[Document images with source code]

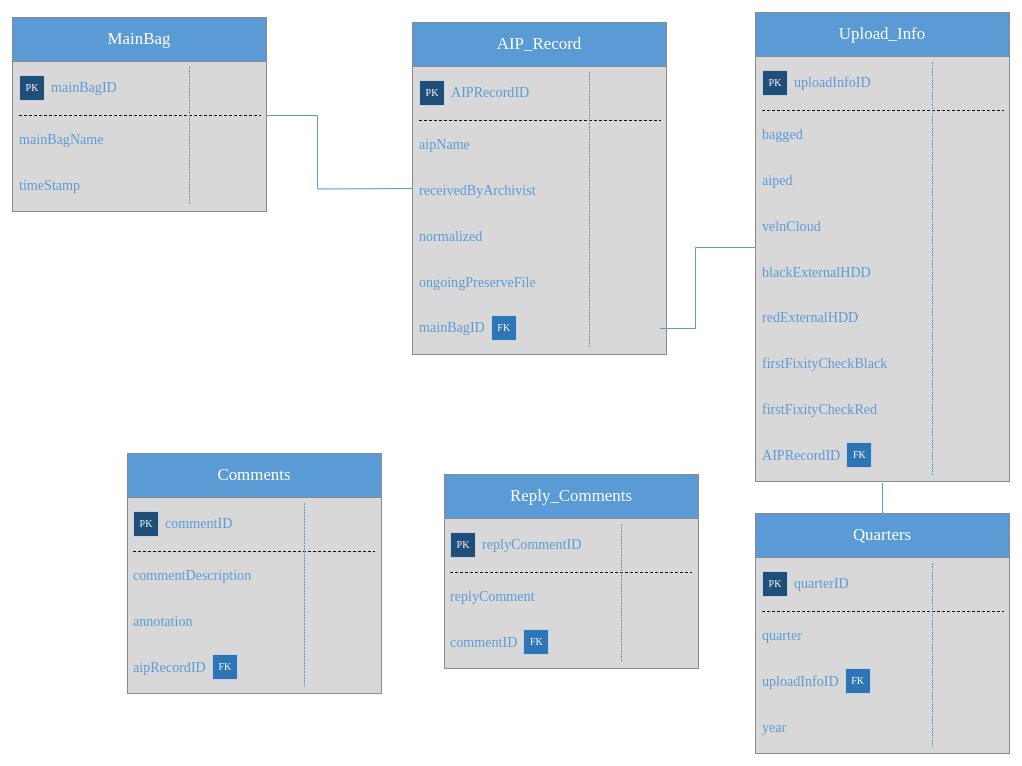
<!DOCTYPE html>
<html lang="en">
<head>
<meta charset="utf-8">
<title>Archive database entity diagram</title>
<style>
:root {
  --header: #5b9bd5;
  --panel: #d8d8d8;
  --outline: #8b8b8b;
  --field: #5b9bd5;
  --primary: #1f4e79;
  --foreign: #2e75b6;
  --link: #5b9bd5;
  --rule: #111;
  --inset: 6px;
  --rule-end: 5px;
}
* { box-sizing: border-box; margin: 0; padding: 0; }
html, body { width: 1022px; height: 766px; overflow: hidden; background: #fff; }
.diagram {
  position: relative;
  width: 1022px;
  height: 766px;
  font: 14.1px/1 "Liberation Serif", "Times New Roman", serif;
  color: var(--field);
}
.entity {
  position: absolute;
  width: 255px;
  border: 1px solid var(--outline);
  background: var(--panel);
  display: flex;
  flex-direction: column;
}
.entity h2 {
  height: 44px;
  flex: none;
  display: flex;
  align-items: center;
  justify-content: center;
  padding: 0 1px 1px 0;
  border-bottom: 1px solid var(--outline);
  background: var(--header);
  color: #fff;
  font-size: 16.9px;
  font-weight: 400;
}
.fields { list-style: none; display: flex; flex-direction: column; }
.fields li {
  position: relative;
  height: 45.9px;
  padding-left: var(--inset);
  display: flex;
  align-items: center;
  gap: 6px;
}
.fields li.key { height: 54px; padding-bottom: 3px; }
.fields li.key::after {
  content: "";
  position: absolute;
  left: var(--inset);
  right: var(--rule-end);
  bottom: 0;
  height: 1px;
  background: repeating-linear-gradient(90deg, var(--rule) 0 3px, transparent 3px 5px);
}
.fields b {
  flex: none;
  width: 26px;
  height: 26px;
  display: flex;
  align-items: center;
  justify-content: center;
  border: 1px solid #c3d3e3;
  background: var(--primary);
  color: #fff;
  font-size: 10px;
  font-weight: 400;
}
.fields b.foreign { background: var(--foreign); }
.divider {
  position: absolute;
  left: 176px;
  top: 49px;
  bottom: 6px;
  width: 1px;
  background: repeating-linear-gradient(var(--divider, #8b8b8b) 0 2px, transparent 2px 3px);
}
.blue { --divider: #5b9bd5; }
.tight { --inset: 5px; --rule-end: 6px; }
#main-bag { left: 12px; top: 17px; height: 195px; }
#aip-record { left: 412px; top: 22px; height: 333px; }
#upload-info { left: 755px; top: 12px; height: 470px; }
#comments { left: 127px; top: 453px; height: 241px; }
#reply-comments { left: 444px; top: 474px; height: 195px; }
#quarters { left: 755px; top: 513px; height: 241px; }
.links { position: absolute; left: 0; top: 0; fill: none; stroke: var(--link); }
</style>
</head>
<body>
<main class="diagram">
  <section class="entity" id="main-bag">
    <h2>MainBag</h2>
    <ul class="fields">
      <li class="key"><b>PK</b><span>mainBagID</span></li>
      <li><span>mainBagName</span></li>
      <li><span>timeStamp</span></li>
    </ul>
    <i class="divider"></i>
  </section>

  <section class="entity" id="aip-record">
    <h2>AIP_Record</h2>
    <ul class="fields">
      <li class="key"><b>PK</b><span>AIPRecordID</span></li>
      <li><span>aipName</span></li>
      <li><span>receivedByArchivist</span></li>
      <li><span>normalized</span></li>
      <li><span>ongoingPreserveFile</span></li>
      <li><span>mainBagID</span><b class="foreign">FK</b></li>
    </ul>
    <i class="divider"></i>
  </section>

  <section class="entity blue" id="upload-info">
    <h2>Upload_Info</h2>
    <ul class="fields">
      <li class="key"><b>PK</b><span>uploadInfoID</span></li>
      <li><span>bagged</span></li>
      <li><span>aiped</span></li>
      <li><span>velnCloud</span></li>
      <li><span>blackExternalHDD</span></li>
      <li><span>redExternalHDD</span></li>
      <li><span>firstFixityCheckBlack</span></li>
      <li><span>firstFixityCheckRed</span></li>
      <li><span>AIPRecordID</span><b class="foreign">FK</b></li>
    </ul>
    <i class="divider"></i>
  </section>

  <section class="entity blue tight" id="comments">
    <h2>Comments</h2>
    <ul class="fields">
      <li class="key"><b>PK</b><span>commentID</span></li>
      <li><span>commentDescription</span></li>
      <li><span>annotation</span></li>
      <li><span>aipRecordID</span><b class="foreign">FK</b></li>
    </ul>
    <i class="divider"></i>
  </section>

  <section class="entity tight" id="reply-comments">
    <h2>Reply_Comments</h2>
    <ul class="fields">
      <li class="key"><b>PK</b><span>replyCommentID</span></li>
      <li><span>replyComment</span></li>
      <li><span>commentID</span><b class="foreign">FK</b></li>
    </ul>
    <i class="divider"></i>
  </section>

  <section class="entity blue" id="quarters">
    <h2>Quarters</h2>
    <ul class="fields">
      <li class="key"><b>PK</b><span>quarterID</span></li>
      <li><span>quarter</span></li>
      <li><span>uploadInfoID</span><b class="foreign">FK</b></li>
      <li><span>year</span></li>
    </ul>
    <i class="divider"></i>
  </section>

  <svg class="links" width="1022" height="766" viewBox="0 0 1022 766" aria-hidden="true">
    <polyline points="267,115.5 317.5,115.5 317.5,189 412,188.5"/>
    <polyline points="660,328.5 695.5,328.5 695.5,247.5 755,247.5"/>
    <line x1="882.5" y1="483" x2="882.5" y2="513"/>
  </svg>
</main>
</body>
</html>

= Directions for this task =
Each line of the data that holds "none" should be copied.

= Answer section =
  flex: none;
.fields { list-style: none; display: flex; flex-direction: column; }
  flex: none;
.links { position: absolute; left: 0; top: 0; fill: none; stroke: var(--link); }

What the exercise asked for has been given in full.